======== Exercise input ========

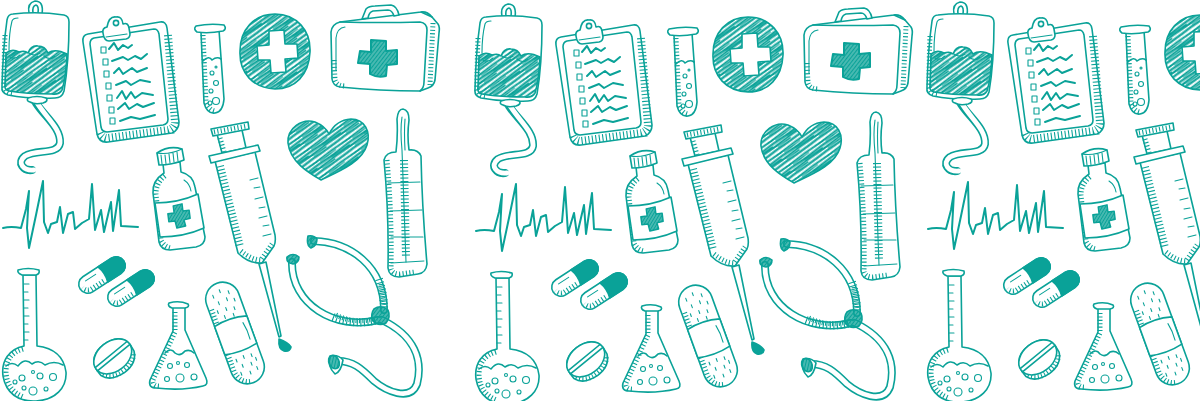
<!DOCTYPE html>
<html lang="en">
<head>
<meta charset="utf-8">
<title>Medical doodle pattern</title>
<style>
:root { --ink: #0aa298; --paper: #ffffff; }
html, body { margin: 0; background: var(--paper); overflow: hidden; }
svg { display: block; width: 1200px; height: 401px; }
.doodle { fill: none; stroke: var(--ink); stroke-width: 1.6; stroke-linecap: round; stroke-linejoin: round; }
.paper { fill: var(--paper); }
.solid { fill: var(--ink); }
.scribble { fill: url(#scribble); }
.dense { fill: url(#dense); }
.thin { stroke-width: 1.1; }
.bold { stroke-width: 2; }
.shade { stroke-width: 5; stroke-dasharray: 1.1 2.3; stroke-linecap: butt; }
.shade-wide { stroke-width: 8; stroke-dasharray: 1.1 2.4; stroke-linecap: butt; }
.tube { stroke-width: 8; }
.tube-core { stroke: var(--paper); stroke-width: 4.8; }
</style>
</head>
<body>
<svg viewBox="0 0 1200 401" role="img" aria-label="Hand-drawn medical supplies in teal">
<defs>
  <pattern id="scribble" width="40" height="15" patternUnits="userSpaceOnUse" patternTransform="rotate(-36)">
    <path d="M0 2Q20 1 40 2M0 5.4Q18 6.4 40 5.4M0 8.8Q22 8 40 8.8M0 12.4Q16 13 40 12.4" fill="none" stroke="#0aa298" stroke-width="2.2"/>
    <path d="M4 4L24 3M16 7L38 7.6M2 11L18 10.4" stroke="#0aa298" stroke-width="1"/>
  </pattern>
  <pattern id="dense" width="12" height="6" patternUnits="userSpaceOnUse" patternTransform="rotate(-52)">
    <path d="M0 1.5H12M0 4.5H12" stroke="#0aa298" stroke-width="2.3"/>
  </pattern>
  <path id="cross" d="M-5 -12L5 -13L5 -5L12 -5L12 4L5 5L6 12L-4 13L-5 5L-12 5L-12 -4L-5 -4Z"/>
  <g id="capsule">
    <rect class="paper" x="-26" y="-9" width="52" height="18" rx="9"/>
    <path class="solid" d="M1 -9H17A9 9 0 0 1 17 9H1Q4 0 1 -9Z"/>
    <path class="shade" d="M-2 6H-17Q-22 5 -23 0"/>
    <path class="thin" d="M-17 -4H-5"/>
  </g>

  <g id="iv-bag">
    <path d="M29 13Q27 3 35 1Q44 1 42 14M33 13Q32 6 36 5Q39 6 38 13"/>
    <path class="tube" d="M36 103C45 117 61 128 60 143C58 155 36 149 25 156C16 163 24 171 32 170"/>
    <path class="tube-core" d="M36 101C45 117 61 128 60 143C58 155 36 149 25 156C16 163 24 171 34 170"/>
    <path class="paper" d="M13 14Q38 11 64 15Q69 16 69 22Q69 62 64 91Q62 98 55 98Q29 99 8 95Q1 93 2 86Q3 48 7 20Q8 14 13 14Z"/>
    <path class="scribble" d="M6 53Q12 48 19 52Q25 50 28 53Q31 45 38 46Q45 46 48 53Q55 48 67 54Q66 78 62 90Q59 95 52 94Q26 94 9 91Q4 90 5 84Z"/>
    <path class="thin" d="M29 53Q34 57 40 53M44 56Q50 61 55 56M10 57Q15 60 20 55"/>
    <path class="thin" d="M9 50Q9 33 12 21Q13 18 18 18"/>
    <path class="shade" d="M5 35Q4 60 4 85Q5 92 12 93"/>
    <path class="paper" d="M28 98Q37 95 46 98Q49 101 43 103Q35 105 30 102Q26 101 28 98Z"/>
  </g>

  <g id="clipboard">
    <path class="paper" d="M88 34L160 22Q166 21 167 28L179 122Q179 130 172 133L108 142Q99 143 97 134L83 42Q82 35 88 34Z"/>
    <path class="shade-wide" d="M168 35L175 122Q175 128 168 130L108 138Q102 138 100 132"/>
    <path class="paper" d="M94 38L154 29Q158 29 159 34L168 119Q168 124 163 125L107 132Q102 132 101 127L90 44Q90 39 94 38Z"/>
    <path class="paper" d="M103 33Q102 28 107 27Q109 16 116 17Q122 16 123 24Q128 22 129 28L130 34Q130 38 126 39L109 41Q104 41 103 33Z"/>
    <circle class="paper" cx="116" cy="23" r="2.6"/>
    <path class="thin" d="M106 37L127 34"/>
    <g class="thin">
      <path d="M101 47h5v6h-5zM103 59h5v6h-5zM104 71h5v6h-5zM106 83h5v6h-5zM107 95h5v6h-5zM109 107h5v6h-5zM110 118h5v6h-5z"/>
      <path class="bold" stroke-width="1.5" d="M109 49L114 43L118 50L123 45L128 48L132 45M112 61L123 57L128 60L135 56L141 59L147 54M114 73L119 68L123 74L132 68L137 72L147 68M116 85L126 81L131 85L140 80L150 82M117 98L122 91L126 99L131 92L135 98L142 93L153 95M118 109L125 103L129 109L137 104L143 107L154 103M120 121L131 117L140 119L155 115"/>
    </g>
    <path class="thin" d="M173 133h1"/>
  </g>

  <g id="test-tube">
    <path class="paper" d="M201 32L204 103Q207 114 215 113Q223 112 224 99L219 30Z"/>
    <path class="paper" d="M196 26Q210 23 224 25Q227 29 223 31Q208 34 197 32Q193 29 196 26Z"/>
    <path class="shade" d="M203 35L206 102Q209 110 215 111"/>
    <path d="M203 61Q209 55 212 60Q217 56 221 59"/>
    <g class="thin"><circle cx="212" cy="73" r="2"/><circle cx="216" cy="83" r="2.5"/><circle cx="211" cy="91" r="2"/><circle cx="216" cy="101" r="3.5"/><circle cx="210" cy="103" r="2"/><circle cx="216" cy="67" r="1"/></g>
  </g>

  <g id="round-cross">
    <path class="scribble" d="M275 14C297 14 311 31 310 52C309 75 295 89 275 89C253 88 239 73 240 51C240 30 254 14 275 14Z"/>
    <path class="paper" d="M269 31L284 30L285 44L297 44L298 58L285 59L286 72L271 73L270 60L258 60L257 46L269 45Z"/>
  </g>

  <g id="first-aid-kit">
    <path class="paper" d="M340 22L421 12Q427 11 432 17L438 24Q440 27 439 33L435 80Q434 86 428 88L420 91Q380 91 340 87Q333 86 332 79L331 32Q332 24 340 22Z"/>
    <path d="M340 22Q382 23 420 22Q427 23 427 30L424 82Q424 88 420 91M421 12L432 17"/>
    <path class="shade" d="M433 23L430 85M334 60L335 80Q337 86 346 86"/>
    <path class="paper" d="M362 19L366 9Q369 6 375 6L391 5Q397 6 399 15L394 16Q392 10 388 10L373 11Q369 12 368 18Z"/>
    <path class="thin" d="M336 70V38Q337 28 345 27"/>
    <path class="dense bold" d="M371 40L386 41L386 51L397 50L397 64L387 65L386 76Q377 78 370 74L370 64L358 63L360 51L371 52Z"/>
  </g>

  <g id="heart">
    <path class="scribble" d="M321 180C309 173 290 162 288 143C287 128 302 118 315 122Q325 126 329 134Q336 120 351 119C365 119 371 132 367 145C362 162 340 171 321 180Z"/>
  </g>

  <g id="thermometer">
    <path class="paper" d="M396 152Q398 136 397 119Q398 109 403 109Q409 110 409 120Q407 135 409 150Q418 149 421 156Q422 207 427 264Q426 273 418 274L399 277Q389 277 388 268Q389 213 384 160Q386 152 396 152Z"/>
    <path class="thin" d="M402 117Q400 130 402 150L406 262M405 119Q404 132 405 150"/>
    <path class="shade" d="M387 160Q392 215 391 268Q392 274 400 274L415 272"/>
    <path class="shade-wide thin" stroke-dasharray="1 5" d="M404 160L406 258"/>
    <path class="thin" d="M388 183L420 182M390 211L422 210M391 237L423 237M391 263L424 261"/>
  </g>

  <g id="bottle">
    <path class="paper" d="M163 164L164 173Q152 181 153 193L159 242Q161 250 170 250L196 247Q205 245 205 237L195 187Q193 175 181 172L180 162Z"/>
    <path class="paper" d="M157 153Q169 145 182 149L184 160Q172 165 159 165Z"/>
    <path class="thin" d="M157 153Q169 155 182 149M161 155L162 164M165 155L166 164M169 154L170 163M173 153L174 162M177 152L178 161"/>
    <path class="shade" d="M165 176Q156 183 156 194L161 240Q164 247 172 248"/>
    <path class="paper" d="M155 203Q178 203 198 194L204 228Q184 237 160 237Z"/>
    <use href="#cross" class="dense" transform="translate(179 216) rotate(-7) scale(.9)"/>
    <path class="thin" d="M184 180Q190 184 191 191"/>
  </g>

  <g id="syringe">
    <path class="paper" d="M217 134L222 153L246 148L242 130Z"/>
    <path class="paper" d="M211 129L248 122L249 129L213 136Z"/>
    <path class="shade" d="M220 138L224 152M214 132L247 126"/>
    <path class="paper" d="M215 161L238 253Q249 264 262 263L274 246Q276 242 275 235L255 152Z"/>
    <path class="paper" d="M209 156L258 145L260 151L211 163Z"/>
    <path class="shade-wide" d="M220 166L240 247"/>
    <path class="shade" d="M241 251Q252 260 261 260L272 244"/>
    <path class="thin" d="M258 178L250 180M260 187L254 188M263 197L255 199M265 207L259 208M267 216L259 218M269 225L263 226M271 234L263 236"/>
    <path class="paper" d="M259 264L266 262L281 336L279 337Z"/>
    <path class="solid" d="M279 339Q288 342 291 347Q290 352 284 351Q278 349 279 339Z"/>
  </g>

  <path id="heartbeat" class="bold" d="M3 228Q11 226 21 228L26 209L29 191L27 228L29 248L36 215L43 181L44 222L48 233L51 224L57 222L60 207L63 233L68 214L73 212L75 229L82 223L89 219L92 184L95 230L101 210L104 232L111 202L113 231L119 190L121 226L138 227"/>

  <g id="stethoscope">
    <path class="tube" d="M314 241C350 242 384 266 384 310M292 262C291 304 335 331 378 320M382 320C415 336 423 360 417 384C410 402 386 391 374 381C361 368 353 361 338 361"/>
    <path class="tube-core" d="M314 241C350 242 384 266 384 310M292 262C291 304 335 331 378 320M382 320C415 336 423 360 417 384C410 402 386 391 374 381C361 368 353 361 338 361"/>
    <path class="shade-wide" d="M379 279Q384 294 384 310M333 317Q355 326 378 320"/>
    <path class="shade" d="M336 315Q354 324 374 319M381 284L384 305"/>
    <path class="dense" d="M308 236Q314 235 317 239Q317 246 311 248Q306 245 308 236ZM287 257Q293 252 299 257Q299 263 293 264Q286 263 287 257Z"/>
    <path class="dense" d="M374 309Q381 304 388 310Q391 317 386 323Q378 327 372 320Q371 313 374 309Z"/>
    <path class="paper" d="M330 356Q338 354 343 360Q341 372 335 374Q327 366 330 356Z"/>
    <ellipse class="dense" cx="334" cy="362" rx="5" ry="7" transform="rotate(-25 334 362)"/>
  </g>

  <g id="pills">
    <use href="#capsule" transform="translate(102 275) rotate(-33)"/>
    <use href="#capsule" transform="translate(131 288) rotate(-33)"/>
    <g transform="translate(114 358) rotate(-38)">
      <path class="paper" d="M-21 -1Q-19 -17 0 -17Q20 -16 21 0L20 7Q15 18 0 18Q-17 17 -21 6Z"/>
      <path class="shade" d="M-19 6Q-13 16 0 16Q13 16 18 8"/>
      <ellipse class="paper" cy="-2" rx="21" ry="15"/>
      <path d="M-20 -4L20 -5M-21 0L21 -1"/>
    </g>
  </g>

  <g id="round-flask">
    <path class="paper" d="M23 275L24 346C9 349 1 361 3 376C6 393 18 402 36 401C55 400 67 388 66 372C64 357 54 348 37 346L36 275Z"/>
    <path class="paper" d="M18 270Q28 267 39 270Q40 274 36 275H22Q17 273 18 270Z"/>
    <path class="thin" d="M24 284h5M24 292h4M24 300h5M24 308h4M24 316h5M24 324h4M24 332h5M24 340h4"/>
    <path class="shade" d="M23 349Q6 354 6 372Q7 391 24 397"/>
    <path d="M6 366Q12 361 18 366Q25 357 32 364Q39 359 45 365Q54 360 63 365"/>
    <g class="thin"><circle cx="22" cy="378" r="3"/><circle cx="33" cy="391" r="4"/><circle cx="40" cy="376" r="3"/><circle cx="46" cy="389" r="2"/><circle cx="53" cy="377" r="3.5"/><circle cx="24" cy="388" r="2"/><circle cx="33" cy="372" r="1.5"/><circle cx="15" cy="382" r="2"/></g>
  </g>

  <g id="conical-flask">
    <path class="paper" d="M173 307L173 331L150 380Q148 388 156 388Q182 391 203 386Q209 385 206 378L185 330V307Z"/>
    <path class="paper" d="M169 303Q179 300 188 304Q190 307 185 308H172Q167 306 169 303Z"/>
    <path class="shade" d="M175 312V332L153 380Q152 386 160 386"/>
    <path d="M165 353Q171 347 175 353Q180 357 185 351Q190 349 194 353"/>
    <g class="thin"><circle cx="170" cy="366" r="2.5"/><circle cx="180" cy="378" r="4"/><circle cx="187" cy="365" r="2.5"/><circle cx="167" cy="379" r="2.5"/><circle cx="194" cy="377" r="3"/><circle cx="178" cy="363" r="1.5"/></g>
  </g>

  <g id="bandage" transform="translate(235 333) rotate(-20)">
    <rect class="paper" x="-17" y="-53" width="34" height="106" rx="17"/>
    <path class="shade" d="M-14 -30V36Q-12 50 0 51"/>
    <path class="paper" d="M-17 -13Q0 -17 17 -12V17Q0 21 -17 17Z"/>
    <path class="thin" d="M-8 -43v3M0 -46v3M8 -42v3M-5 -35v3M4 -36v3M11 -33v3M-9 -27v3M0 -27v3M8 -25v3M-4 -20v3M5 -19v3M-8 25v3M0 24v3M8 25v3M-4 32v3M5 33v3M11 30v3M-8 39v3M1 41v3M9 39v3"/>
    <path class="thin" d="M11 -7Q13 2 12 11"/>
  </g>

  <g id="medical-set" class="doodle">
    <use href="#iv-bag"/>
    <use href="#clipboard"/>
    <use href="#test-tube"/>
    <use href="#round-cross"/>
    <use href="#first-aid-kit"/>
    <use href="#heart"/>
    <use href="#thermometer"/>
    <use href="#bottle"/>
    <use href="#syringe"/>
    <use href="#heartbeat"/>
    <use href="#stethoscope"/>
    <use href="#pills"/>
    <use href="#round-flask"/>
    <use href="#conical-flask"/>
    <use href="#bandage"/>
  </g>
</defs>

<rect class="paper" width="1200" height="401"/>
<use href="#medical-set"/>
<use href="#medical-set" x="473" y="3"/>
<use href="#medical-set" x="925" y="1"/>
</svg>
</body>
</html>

========

• Task requirements: The answer must be an exact copy of the lines from the start of the records above through the line containing "0; background: var(--paper);", with no pictures in it.

• Written answer:
<!DOCTYPE html>
<html lang="en">
<head>
<meta charset="utf-8">
<title>Medical doodle pattern</title>
<style>
:root { --ink: #0aa298; --paper: #ffffff; }
html, body { margin: 0; background: var(--paper); overflow: hidden; }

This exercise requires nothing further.